Epstein says Dempster was in tough spot

Epstein says Dempster was in tough spot
CHICAGO -- The Cubs would've preferred that Ryan Dempster had a dozen teams he wanted to be traded to, but the right-hander made it clear the Dodgers were No. 1 on his list, and Theo Epstein said it isn't fair to portray the pitcher as being selfish in his stance.

On Tuesday, the Cubs dealt Dempster to the Rangers for two Minor League players after they were unable to complete a deal with the Dodgers. Los Angeles gave Epstein, Cubs president of baseball operations, a list of untouchable players, and then didn't budge.

Dempster had the final say because he has 10-and-5 rights (10 years in the big leagues, five with the same team). He had given Epstein a list of teams he would consider.

Two or three days before news broke on July 23 that the Braves and Cubs had consummated a deal, Epstein told Dempster that Atlanta was very interested and to consider that team. The day before, Epstein told Dempster the Braves weren't going to wait long for a decision. The Cubs and Braves then finalized the names.

"Ryan never got the opportunity for more than an hour to fully contemplate Atlanta with a deal actually in place," Epstein said. "I feel for him. Instead of having time to contemplate it privately, he had everyone telling him what to do and asking questions about it. I think it's hard to criticize him."

Dempster never said he didn't want to be traded to the Braves. He was holding out for a chance to go to the Dodgers.

"He didn't say 'no' -- he said, 'not now,'" Epstein said. "He said, 'No, I'm not going to go to Atlanta until I see about L.A.' Atlanta very reasonably didn't want to wait around and risk not getting a pitcher. He had a place he wanted to go, and a clear No. 1, which is his right, and he wanted to see that through and I don't hold that against him."

Any criticism directed at Dempster isn't warranted, Epstein said.

"It's not fair for anyone to criticize Ryan unless they've been in that spot," Epstein said. "It's a right he's earned. Do we wish he would've had 12 places that were an ideal destination for him instead of one? Sure. That Atlanta deal that we had lined up, I felt was an outstanding deal for the organization. Would we have liked to have executed it? Absolutely."
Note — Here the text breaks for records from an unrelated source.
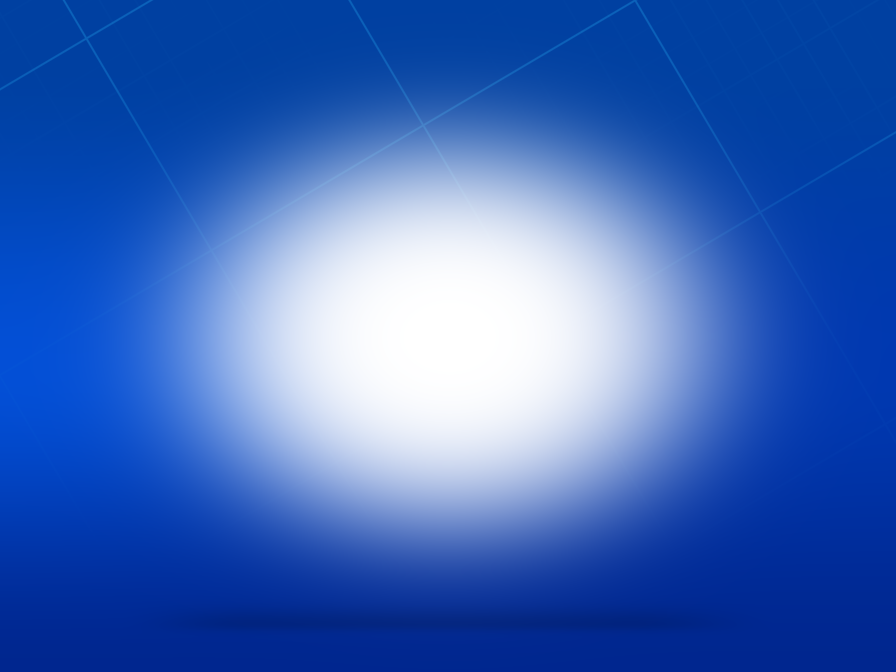
This background is drawn by a Shadertoy shader. Its source:

```glsl
// A soft white oval glow on a deep blue backdrop with a faint tilted grid.
// The backdrop blends three heights of blue, the glow is a super-Gaussian,
// and the grid is a rotated repeat that fades towards the floor.

#define GLOW_CENTER vec2(0.502, 0.498)
#define GLOW_RADIUS 0.290
#define GLOW_POWER 3.6
#define GRID_AXIS vec2(0.861, 0.508)
#define GRID_OFFSET vec2(0.0816, 0.1146)
#define GRID_STEP 0.366
#define FINE_DIVISIONS 8.0
#define LINE_WIDTH 0.0011
#define LINE_STRENGTH 0.42
#define FINE_STRENGTH 0.07
#define SHADOW_HEIGHT 0.072

const vec3 TOP_BLUE = vec3(0.0, 0.25, 0.63);
const vec3 LEFT_BLUE = vec3(0.01, 0.31, 0.84);
const vec3 RIGHT_BLUE = vec3(0.0, 0.22, 0.69);
const vec3 FLOOR_BLUE = vec3(0.0, 0.15, 0.56);
const vec3 LINE_BLUE = vec3(0.10, 0.56, 0.86);

float hash(vec2 p) {
    return fract(sin(dot(p, vec2(127.1, 311.7))) * 43758.5453);
}

// Coverage of the lines at whole multiples of spacing, per axis
vec2 gridLines(vec2 p, float spacing, float pixel) {
    vec2 distanceToLine = abs(fract(p / spacing + 0.5) - 0.5) * spacing;
    return 1.0 - smoothstep(LINE_WIDTH - 0.5 * pixel, LINE_WIDTH + pixel, distanceToLine);
}

vec3 backdrop(vec2 uv) {
    vec3 middle = mix(LEFT_BLUE, RIGHT_BLUE, smoothstep(0.0, 0.75, uv.x));
    vec3 color = mix(FLOOR_BLUE, middle, smoothstep(0.0, 0.45, uv.y));
    return mix(color, TOP_BLUE, smoothstep(0.45, 0.92, uv.y));
}

float gridAmount(vec2 uv, float pixel) {
    // Measure from the top left corner, then rotate onto the grid axes
    vec2 p = vec2(uv.x * 4.0 / 3.0, 1.0 - uv.y);
    vec2 q = vec2(GRID_AXIS.x * p.x - GRID_AXIS.y * p.y, dot(GRID_AXIS.yx, p));
    q -= GRID_OFFSET;

    vec2 major = gridLines(q, GRID_STEP, pixel);
    float majorFade = 0.1 + 0.9 * smoothstep(0.45, 1.0, uv.y);
    majorFade *= smoothstep(0.15, 0.4, uv.y);

    // Fine lines differ in strength and stay near the top corners
    float fineStep = GRID_STEP / FINE_DIVISIONS;
    vec2 fine = gridLines(q, fineStep, pixel);
    vec2 index = floor(q / fineStep + 0.5);
    fine *= vec2(hash(vec2(index.x, 1.0)), hash(vec2(index.y, 2.0)));
    float fineFade = smoothstep(0.68, 1.0, uv.y) * smoothstep(0.0, 0.45, abs(uv.x - 0.45));

    return LINE_STRENGTH * majorFade * max(major.x, major.y)
         + FINE_STRENGTH * fineFade * max(fine.x, fine.y);
}

float floorShadow(vec2 uv) {
    float span = smoothstep(0.13, 0.28, uv.x) * (1.0 - smoothstep(0.70, 0.87, uv.x));
    float offset = uv.y - SHADOW_HEIGHT;
    float softness = offset > 0.0 ? 0.022 : 0.011;
    return span * exp(-offset * offset / (softness * softness));
}

void mainImage(out vec4 fragColor, in vec2 fragCoord) {
    vec2 uv = fragCoord / iResolution.xy;
    float pixel = 1.0 / iResolution.y;

    vec3 color = backdrop(uv);
    color *= 1.0 - 0.13 * floorShadow(uv);

    // Glow covers the grid, so lines vanish towards its center
    float radius = length(uv - GLOW_CENTER) / GLOW_RADIUS;
    float glow = exp(-pow(radius, GLOW_POWER));
    color = mix(color, LINE_BLUE, gridAmount(uv, pixel));
    color = mix(color, vec3(1.0), glow);

    fragColor = vec4(color, 1.0);
}
```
The Cubs were to get 22-year-old Randall Delgado in exchange for Dempster. Instead, they were able to still complete a deal with the Braves, sending Paul Maholm and Reed Johnson for two Minor League pitchers.

In the final hour before the Trade Deadline on Tuesday, Dempster was with Epstein and general manager Jed Hoyer to listen to conversations with the Dodgers.
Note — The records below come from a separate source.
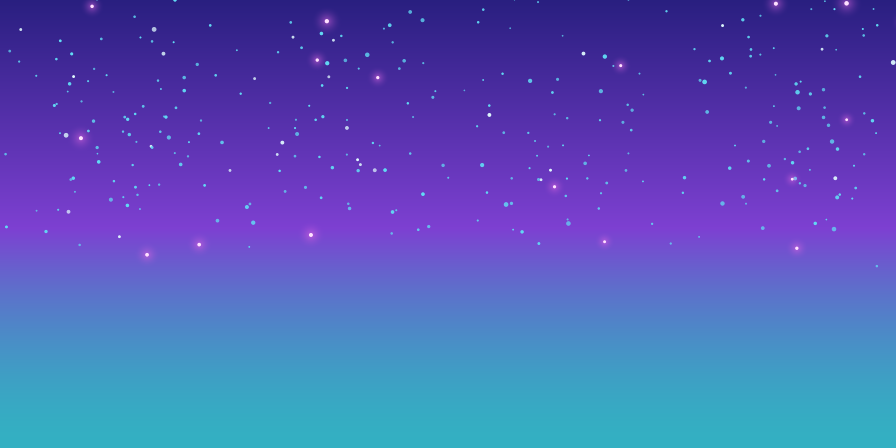
Write a WebGL 1 fragment shader that draws this background.

```glsl
precision highp float;
// Dusk sky: indigo falls through violet to teal, sprinkled with cyan stars
// and a few glowing pink ones. Stars are jittered points on hashed grids,
// gathered into loose columns by a cosine density and thinned at the horizon.

uniform vec2 u_resolution;

// Sky
const vec3 INDIGO = vec3(0.16, 0.12, 0.50);
const vec3 VIOLET = vec3(0.49, 0.25, 0.82);
const vec3 TEAL = vec3(0.20, 0.69, 0.76);
const float VIOLET_HEIGHT = 0.49;
const float TEAL_CURVE = 1.66;

// Stars: lengths are in canvas heights
const vec3 CYAN = vec3(0.38, 0.86, 0.96);
const vec3 PALE = vec3(0.88, 0.99, 1.0);
const vec3 PINK = vec3(0.86, 0.40, 0.88);
const vec3 PINK_CORE = vec3(1.0, 0.88, 1.0);
const float HALO_RADIUS = 0.038;
const float HALO_STRENGTH = 0.6;
const float CORE_RADIUS = 0.0052;
const float CLUSTER_COUNT = 4.0;
const float CLUSTER_START = 0.14;
const float STAR_FLOOR = 0.34;
const float STAR_FULL = 0.56;

float hash(vec2 p) {
  vec3 q = fract(vec3(p.xyx) * 0.1031);
  q += dot(q, q.yzx + 33.33);
  return fract((q.x + q.y) * q.z);
}

// Repeating columns, -1 between clusters and 1 at their centres
float clusterWave(float x) {
  return cos(6.28319 * CLUSTER_COUNT * (x - CLUSTER_START));
}

// Chance weight of a star at a point in 0..1 canvas space
float starDensity(vec2 uv) {
  float band = exp(-pow((uv.y - 0.68) / 0.22, 2.0));
  float columns = mix(0.55, 0.6 + 0.45 * clusterWave(uv.x), band);
  float horizon = smoothstep(STAR_FLOOR, STAR_FULL, uv.y);
  return columns * horizon * (0.5 + 0.7 * band);
}

// Antialiased disc coverage
float disc(float d, float radius) {
  float blur = 0.6 / u_resolution.y;
  return 1.0 - smoothstep(radius - blur, radius + blur, d);
}

// Jittered centre of a grid cell, kept clear of the cell borders
vec2 starCentre(vec2 cell, float size, float margin, float seed) {
  vec2 jitter = vec2(hash(cell + seed), hash(cell + seed + 17.3));
  return (cell + mix(vec2(margin), vec2(1.0 - margin), jitter)) * size;
}

// One layer of flat cyan and pale stars
vec3 addStars(vec3 colour, vec2 p, float aspect, float size,
              float chance, vec2 radii, float seed) {
  vec2 cell = floor(p / size);
  vec2 centre = starCentre(cell, size, 0.18, seed);
  float density = starDensity(centre / vec2(aspect, 1.0));
  float present = step(hash(cell + seed + 41.7), chance * density);
  float pick = hash(cell + seed + 63.1);
  float radius = mix(radii.x, radii.y, pick);
  float alpha = mix(0.7, 1.0, hash(cell + seed + 87.9));
  vec3 tint = mix(CYAN, PALE, step(0.9, pick));
  return mix(colour, tint, present * alpha * disc(length(p - centre), radius));
}

// Sparse pink stars with a soft halo, reaching a little below the others
vec3 addGlows(vec3 colour, vec2 p, float aspect, float size, float seed) {
  vec2 cell = floor(p / size);
  vec2 centre = starCentre(cell, size, 0.3, seed);
  vec2 uv = centre / vec2(aspect, 1.0);
  float chance = (0.26 + 0.14 * clusterWave(uv.x)) * step(STAR_FLOOR, uv.y);
  float present = step(hash(cell + seed + 29.9), chance);
  float scale = mix(0.5, 1.0, hash(cell + seed + 53.3));
  float d = length(p - centre);
  float halo = max(0.0, 1.0 - d / (HALO_RADIUS * scale));
  colour = mix(colour, PINK, present * HALO_STRENGTH * halo * halo);
  return mix(colour, PINK_CORE, present * disc(d, CORE_RADIUS * scale));
}

vec3 skyColour(float y) {
  float low = pow(clamp(y / VIOLET_HEIGHT, 0.0, 1.0), TEAL_CURVE);
  float high = clamp((y - VIOLET_HEIGHT) / (1.0 - VIOLET_HEIGHT), 0.0, 1.0);
  return mix(mix(TEAL, VIOLET, low), INDIGO, high);
}

void main() {
  vec2 p = gl_FragCoord.xy / u_resolution.y;
  float aspect = u_resolution.x / u_resolution.y;
  vec3 colour = skyColour(p.y);

  // Fine dust first, then fewer and larger stars
  for (int i = 0; i < 3; i++) {
    float layer = float(i);
    float size = 0.029 + 0.018 * layer;
    vec2 radii = vec2(0.0018, 0.0032) + vec2(0.0009, 0.0011) * layer;
    colour = addStars(colour, p, aspect, size, 0.25 + 0.04 * layer,
                      radii, 7.0 + 101.0 * layer);
  }
  colour = addGlows(colour, p, aspect, 0.13, 211.0);

  gl_FragColor = vec4(colour, 1.0);
}
```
"Once he came into our office and actually heard the conversations we had with L.A., he came to realize, 'OK, that's not actually going to happen, let me consider a couple other places,' and the deal got done with about three minutes left," Epstein said.

It was unusual to have a player taking part in the talks, but Epstein said it was helpful.
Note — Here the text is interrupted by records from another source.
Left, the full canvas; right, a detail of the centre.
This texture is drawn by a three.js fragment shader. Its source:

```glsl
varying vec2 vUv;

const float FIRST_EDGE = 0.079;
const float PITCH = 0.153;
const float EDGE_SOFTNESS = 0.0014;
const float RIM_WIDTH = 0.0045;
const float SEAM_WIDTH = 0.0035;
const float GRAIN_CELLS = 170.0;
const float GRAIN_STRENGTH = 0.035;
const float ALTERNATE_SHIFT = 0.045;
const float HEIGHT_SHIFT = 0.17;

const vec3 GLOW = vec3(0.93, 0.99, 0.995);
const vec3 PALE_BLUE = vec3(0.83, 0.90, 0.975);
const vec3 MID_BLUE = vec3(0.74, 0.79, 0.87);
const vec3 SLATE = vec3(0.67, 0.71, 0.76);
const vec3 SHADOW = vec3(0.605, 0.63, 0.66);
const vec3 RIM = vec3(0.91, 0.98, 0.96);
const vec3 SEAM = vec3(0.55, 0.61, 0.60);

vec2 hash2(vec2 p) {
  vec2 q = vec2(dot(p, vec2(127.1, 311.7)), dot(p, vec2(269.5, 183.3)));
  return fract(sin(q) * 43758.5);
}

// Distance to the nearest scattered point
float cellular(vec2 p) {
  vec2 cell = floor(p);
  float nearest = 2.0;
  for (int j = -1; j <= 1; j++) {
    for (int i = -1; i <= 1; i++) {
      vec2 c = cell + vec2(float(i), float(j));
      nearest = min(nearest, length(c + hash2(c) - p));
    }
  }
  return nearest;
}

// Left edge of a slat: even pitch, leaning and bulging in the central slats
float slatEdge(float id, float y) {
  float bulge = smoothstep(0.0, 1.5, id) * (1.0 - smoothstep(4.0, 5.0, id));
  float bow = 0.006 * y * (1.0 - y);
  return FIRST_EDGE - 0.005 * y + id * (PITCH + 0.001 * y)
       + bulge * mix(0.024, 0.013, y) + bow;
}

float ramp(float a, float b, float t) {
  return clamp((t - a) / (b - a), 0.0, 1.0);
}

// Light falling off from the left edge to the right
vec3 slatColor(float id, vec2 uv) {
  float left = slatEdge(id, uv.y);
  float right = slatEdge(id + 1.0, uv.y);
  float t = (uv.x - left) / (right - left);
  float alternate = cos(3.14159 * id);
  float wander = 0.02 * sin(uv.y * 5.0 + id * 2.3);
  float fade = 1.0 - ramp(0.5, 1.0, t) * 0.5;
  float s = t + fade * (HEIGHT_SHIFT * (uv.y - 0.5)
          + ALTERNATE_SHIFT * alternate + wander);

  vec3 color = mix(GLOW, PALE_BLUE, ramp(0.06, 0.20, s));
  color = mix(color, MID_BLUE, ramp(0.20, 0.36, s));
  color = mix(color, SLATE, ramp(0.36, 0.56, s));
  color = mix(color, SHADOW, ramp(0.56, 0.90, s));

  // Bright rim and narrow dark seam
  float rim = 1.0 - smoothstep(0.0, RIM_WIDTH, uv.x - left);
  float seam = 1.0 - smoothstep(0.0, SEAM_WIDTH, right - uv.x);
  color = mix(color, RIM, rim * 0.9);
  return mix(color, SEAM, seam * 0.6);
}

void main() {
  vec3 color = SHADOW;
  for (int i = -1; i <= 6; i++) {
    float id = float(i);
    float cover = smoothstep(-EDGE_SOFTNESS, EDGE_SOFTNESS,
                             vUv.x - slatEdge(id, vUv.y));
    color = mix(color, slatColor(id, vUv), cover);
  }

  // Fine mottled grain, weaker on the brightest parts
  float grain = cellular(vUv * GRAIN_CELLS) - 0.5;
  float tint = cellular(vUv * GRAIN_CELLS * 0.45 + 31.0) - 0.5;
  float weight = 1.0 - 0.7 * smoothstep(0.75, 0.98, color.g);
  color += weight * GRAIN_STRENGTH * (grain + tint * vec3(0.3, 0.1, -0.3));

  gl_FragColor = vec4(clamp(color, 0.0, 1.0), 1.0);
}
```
"If someone really wants to go to a place, you can tell them over and over again that it's probably not going to happen, but unless they're convinced of that, they may not want to move on to their second choice," Epstein said.

Dempster, Epstein and Hoyer were able to joke about the talks prior to the Trade Deadline.

"I know it started to be characterized in the media as contentious, and it wasn't at all," Epstein said. "Had we made that trade with Atlanta, we don't get [Arodys] Vizcaino for Maholm and Johnson. Everything worked out in the end."